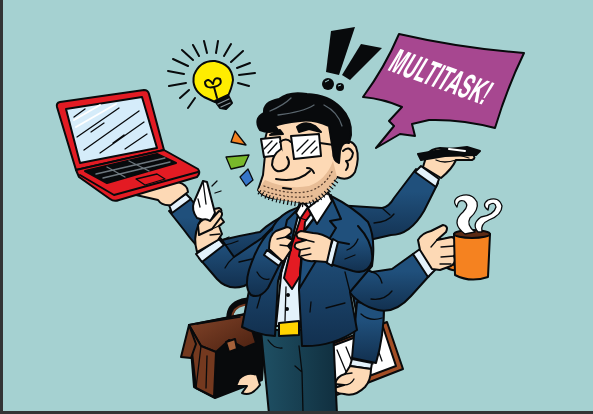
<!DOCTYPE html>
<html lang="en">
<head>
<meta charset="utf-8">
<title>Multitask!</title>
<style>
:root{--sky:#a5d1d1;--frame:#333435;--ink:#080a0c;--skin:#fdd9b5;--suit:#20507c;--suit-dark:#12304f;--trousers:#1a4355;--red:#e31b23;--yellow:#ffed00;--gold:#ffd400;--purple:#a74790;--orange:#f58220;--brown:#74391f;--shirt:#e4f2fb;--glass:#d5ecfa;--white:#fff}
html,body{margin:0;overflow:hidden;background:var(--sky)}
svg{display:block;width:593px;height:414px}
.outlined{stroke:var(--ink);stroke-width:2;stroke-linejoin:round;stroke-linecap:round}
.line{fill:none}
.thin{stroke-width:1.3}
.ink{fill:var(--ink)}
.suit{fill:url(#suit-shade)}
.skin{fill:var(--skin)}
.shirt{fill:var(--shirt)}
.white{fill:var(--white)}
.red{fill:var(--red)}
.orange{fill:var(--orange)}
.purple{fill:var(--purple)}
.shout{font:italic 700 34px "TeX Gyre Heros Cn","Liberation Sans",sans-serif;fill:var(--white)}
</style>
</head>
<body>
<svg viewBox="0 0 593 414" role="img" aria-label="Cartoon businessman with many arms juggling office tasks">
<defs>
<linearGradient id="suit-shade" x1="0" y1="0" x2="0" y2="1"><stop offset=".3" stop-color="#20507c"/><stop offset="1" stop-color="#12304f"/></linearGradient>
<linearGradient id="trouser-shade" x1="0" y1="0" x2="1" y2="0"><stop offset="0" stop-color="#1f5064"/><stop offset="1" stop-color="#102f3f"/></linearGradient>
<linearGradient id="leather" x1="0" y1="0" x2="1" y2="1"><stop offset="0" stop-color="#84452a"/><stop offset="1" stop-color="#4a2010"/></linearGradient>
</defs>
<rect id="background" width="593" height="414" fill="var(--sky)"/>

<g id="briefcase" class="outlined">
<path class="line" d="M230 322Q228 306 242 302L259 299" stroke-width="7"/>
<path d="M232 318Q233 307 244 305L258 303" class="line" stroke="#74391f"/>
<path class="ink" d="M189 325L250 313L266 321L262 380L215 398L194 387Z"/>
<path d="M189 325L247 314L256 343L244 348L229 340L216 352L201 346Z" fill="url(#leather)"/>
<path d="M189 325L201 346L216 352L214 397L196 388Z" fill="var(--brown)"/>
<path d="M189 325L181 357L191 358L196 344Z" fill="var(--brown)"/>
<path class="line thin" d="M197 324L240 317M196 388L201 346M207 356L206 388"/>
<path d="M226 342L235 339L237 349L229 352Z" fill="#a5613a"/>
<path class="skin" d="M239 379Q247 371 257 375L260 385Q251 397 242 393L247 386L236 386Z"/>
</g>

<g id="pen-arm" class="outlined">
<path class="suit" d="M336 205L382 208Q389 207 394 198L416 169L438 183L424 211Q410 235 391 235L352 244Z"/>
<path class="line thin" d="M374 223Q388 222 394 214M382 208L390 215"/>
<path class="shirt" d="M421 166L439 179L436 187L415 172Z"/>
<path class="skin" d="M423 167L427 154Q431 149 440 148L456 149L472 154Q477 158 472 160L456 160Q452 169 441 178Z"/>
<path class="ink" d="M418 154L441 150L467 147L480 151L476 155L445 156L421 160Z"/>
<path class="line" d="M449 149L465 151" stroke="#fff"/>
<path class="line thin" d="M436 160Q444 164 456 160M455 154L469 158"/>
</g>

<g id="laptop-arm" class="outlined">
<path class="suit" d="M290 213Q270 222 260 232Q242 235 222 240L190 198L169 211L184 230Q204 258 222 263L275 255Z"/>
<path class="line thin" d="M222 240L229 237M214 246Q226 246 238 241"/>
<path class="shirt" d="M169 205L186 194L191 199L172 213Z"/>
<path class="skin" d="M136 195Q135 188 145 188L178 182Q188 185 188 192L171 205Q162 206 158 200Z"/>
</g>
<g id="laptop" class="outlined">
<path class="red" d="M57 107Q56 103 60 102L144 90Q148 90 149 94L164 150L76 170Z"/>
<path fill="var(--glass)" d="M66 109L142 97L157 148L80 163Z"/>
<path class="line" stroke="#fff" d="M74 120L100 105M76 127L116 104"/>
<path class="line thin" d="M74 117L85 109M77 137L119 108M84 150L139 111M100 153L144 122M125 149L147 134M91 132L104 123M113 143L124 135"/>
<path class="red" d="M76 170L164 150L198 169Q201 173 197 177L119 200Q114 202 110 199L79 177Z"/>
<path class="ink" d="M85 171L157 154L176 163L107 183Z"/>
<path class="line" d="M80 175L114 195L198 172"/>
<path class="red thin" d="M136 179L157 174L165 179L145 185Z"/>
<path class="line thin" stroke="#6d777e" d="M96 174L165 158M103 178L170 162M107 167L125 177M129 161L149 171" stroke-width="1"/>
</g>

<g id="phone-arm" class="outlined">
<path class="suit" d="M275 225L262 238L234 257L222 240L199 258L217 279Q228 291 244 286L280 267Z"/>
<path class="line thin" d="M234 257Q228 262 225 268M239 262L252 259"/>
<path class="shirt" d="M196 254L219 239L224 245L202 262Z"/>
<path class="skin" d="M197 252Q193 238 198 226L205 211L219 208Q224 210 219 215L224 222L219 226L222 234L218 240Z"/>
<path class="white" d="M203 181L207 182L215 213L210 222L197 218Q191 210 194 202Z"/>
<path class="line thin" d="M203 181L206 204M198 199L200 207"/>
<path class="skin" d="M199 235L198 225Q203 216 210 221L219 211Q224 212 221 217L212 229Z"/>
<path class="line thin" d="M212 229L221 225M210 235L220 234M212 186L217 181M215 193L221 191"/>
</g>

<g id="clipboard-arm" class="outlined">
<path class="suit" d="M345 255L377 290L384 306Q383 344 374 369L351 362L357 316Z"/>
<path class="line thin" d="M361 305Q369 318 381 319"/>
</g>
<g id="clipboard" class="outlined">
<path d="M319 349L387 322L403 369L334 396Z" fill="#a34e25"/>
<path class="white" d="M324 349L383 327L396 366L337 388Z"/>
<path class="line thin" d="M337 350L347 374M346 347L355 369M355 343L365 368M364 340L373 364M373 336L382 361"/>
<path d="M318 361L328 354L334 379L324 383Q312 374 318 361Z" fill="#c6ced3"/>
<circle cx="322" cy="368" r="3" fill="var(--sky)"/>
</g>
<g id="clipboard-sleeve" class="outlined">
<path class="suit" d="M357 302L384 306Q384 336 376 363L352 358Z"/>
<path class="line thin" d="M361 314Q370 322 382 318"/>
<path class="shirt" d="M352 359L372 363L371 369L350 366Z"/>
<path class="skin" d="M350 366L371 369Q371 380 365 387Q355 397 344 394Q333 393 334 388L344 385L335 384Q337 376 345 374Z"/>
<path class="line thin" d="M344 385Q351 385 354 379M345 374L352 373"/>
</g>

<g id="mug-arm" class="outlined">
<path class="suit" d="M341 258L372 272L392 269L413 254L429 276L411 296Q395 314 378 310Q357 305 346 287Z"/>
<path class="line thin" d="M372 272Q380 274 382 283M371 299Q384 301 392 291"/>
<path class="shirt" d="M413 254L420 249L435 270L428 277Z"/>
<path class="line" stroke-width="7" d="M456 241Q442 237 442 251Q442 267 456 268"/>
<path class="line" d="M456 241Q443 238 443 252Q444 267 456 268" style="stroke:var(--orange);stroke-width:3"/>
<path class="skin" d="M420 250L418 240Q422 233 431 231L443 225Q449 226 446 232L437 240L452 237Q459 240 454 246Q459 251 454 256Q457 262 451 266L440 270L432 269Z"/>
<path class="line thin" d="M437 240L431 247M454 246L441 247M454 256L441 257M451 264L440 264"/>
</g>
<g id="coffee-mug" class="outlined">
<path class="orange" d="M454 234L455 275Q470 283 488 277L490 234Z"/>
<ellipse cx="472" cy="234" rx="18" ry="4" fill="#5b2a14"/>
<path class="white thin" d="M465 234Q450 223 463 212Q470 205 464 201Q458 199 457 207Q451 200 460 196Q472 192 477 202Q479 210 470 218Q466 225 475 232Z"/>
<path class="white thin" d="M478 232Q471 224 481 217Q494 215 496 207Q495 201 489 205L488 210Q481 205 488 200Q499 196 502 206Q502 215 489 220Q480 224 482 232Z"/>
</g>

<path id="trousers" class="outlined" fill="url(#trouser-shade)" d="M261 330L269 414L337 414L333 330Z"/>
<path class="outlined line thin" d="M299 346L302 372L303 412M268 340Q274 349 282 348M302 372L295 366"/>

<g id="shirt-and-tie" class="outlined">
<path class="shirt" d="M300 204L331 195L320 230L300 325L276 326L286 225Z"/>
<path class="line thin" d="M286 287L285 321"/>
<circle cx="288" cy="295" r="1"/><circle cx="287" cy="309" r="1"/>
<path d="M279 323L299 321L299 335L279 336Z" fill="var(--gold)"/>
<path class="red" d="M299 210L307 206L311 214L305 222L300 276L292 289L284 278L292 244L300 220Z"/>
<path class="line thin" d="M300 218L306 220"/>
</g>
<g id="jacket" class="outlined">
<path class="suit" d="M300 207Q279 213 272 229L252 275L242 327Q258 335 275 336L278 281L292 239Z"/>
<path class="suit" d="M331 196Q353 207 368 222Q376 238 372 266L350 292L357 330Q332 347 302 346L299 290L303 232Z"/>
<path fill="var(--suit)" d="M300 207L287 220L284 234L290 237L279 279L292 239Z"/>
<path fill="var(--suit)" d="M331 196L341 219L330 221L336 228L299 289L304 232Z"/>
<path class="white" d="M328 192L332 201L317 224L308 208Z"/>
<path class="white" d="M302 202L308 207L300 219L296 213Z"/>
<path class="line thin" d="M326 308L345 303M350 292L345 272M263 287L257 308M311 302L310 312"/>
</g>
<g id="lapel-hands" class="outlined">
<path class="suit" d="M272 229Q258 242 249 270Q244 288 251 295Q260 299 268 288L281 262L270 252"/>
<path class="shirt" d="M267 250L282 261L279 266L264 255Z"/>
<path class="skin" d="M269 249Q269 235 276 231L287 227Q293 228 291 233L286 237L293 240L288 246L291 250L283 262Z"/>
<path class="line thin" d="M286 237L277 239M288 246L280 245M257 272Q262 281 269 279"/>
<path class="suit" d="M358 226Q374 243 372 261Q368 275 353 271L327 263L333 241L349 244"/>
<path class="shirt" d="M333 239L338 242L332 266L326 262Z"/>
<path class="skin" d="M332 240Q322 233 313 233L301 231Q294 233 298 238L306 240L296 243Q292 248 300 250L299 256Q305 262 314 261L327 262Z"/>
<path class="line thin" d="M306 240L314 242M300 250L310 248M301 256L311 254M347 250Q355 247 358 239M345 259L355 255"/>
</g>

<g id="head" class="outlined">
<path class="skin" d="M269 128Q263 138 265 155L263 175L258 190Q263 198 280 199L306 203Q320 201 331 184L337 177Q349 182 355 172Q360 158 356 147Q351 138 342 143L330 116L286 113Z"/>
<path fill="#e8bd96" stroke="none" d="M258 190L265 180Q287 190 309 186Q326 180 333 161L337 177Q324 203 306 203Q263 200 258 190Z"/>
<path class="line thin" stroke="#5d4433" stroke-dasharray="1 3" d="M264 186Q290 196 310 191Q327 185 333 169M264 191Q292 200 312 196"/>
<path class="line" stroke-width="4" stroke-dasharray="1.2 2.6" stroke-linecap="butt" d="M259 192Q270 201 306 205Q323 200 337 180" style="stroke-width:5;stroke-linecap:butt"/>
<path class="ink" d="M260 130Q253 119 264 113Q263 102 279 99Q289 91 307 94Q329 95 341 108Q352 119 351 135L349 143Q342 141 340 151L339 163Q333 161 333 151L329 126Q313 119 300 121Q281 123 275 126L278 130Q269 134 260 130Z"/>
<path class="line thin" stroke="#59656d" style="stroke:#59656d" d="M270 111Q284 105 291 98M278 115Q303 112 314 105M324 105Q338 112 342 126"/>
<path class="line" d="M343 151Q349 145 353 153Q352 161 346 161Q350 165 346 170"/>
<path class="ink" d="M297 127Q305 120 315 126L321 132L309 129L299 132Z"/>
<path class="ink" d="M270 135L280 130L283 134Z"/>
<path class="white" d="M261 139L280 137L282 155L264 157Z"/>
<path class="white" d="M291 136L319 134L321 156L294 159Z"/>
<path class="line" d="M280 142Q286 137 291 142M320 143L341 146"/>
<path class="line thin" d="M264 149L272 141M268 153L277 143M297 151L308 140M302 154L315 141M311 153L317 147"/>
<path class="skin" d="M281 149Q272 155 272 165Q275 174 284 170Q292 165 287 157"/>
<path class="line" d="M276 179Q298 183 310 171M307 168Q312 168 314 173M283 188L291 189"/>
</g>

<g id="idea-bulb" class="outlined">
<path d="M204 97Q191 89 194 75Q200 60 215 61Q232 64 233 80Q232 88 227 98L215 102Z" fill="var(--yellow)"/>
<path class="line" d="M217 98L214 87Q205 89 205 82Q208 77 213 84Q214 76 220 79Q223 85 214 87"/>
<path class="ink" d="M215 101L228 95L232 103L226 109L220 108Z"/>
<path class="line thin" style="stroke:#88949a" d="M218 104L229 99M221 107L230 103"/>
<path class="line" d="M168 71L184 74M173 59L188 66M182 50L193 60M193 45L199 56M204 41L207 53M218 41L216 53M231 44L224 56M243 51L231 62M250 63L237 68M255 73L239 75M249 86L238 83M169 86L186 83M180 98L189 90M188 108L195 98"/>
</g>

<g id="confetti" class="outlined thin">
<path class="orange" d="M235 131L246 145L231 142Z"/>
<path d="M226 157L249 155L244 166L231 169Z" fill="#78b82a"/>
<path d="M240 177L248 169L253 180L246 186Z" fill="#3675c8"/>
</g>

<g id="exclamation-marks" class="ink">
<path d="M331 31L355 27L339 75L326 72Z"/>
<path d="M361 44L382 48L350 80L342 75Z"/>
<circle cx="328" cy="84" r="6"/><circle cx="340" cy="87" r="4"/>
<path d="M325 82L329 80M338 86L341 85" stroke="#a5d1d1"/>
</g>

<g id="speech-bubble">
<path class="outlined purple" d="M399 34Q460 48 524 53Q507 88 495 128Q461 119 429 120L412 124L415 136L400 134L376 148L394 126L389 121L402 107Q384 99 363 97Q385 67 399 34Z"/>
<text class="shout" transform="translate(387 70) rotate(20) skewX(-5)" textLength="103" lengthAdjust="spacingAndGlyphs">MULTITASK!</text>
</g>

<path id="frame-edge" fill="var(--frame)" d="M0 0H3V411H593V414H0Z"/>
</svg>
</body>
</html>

^^^^

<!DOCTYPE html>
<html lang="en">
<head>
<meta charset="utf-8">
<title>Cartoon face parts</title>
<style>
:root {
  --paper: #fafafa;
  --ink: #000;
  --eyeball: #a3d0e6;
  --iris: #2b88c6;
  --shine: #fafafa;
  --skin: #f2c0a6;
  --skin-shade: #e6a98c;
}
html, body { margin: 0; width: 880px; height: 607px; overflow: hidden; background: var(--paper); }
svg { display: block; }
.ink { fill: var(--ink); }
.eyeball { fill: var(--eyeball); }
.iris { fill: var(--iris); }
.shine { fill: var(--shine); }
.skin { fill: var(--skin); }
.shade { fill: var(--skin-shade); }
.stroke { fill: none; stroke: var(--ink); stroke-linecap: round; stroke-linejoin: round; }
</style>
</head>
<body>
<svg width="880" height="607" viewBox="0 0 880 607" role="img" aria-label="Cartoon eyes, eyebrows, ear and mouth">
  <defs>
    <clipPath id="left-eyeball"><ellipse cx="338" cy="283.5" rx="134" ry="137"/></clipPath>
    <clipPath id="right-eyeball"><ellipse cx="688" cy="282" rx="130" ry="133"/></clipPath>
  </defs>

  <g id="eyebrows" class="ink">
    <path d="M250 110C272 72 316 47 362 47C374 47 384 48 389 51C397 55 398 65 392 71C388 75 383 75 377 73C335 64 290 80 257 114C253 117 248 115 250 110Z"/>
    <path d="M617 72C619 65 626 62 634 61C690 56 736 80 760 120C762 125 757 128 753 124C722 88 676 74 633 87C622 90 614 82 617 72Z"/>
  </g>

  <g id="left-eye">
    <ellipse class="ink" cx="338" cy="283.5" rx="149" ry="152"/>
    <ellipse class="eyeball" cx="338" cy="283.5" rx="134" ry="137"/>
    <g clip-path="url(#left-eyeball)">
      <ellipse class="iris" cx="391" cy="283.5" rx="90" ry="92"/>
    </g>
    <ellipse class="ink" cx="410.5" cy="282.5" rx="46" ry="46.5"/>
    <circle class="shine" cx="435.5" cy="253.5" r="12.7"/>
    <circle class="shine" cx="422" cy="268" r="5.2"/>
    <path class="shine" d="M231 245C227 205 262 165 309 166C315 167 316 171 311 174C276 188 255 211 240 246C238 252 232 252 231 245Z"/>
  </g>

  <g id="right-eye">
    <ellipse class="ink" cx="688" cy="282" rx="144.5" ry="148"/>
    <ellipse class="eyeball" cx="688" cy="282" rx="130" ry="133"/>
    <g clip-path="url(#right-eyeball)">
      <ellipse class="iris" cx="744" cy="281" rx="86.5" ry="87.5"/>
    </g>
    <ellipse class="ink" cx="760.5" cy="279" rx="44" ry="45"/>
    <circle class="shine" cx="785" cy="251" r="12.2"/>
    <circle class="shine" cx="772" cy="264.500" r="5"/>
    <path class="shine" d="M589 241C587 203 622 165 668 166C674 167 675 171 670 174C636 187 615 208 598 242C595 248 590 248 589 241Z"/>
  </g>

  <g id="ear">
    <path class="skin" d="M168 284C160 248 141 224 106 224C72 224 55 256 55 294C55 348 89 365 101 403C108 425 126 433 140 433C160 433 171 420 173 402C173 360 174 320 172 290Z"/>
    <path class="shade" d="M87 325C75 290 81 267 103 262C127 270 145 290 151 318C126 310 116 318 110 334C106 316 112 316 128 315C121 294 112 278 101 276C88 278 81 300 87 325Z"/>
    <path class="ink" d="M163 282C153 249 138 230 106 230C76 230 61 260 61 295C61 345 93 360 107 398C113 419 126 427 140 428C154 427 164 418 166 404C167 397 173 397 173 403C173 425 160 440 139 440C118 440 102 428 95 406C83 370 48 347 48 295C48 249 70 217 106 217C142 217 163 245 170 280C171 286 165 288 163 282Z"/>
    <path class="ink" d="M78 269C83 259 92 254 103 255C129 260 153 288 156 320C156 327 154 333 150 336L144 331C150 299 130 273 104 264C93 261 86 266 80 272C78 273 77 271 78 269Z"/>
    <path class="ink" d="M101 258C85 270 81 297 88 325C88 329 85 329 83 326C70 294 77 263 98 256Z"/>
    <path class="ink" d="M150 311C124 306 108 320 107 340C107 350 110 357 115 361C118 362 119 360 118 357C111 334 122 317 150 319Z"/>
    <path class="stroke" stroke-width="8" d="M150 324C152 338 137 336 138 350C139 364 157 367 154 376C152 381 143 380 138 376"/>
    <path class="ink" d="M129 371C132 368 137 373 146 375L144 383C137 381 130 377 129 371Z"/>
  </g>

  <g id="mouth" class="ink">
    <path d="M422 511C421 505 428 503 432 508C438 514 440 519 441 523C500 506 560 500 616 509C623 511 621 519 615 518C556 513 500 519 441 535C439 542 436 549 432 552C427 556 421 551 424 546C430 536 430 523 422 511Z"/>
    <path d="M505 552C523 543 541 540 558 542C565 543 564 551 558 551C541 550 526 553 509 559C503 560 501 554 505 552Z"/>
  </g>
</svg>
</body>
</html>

^^^^

» **EXERCISE**:
Your answer should be the lines of the listing above between the line holding "167L427 154Q431 149" and the line holding "213Q270 222 260", inclusive, restated word for word and alone.

» **RESULT FOR THIS EXERCISE**:
<path class="skin" d="M423 167L427 154Q431 149 440 148L456 149L472 154Q477 158 472 160L456 160Q452 169 441 178Z"/>
<path class="ink" d="M418 154L441 150L467 147L480 151L476 155L445 156L421 160Z"/>
<path class="line" d="M449 149L465 151" stroke="#fff"/>
<path class="line thin" d="M436 160Q444 164 456 160M455 154L469 158"/>
</g>

<g id="laptop-arm" class="outlined">
<path class="suit" d="M290 213Q270 222 260 232Q242 235 222 240L190 198L169 211L184 230Q204 258 222 263L275 255Z"/>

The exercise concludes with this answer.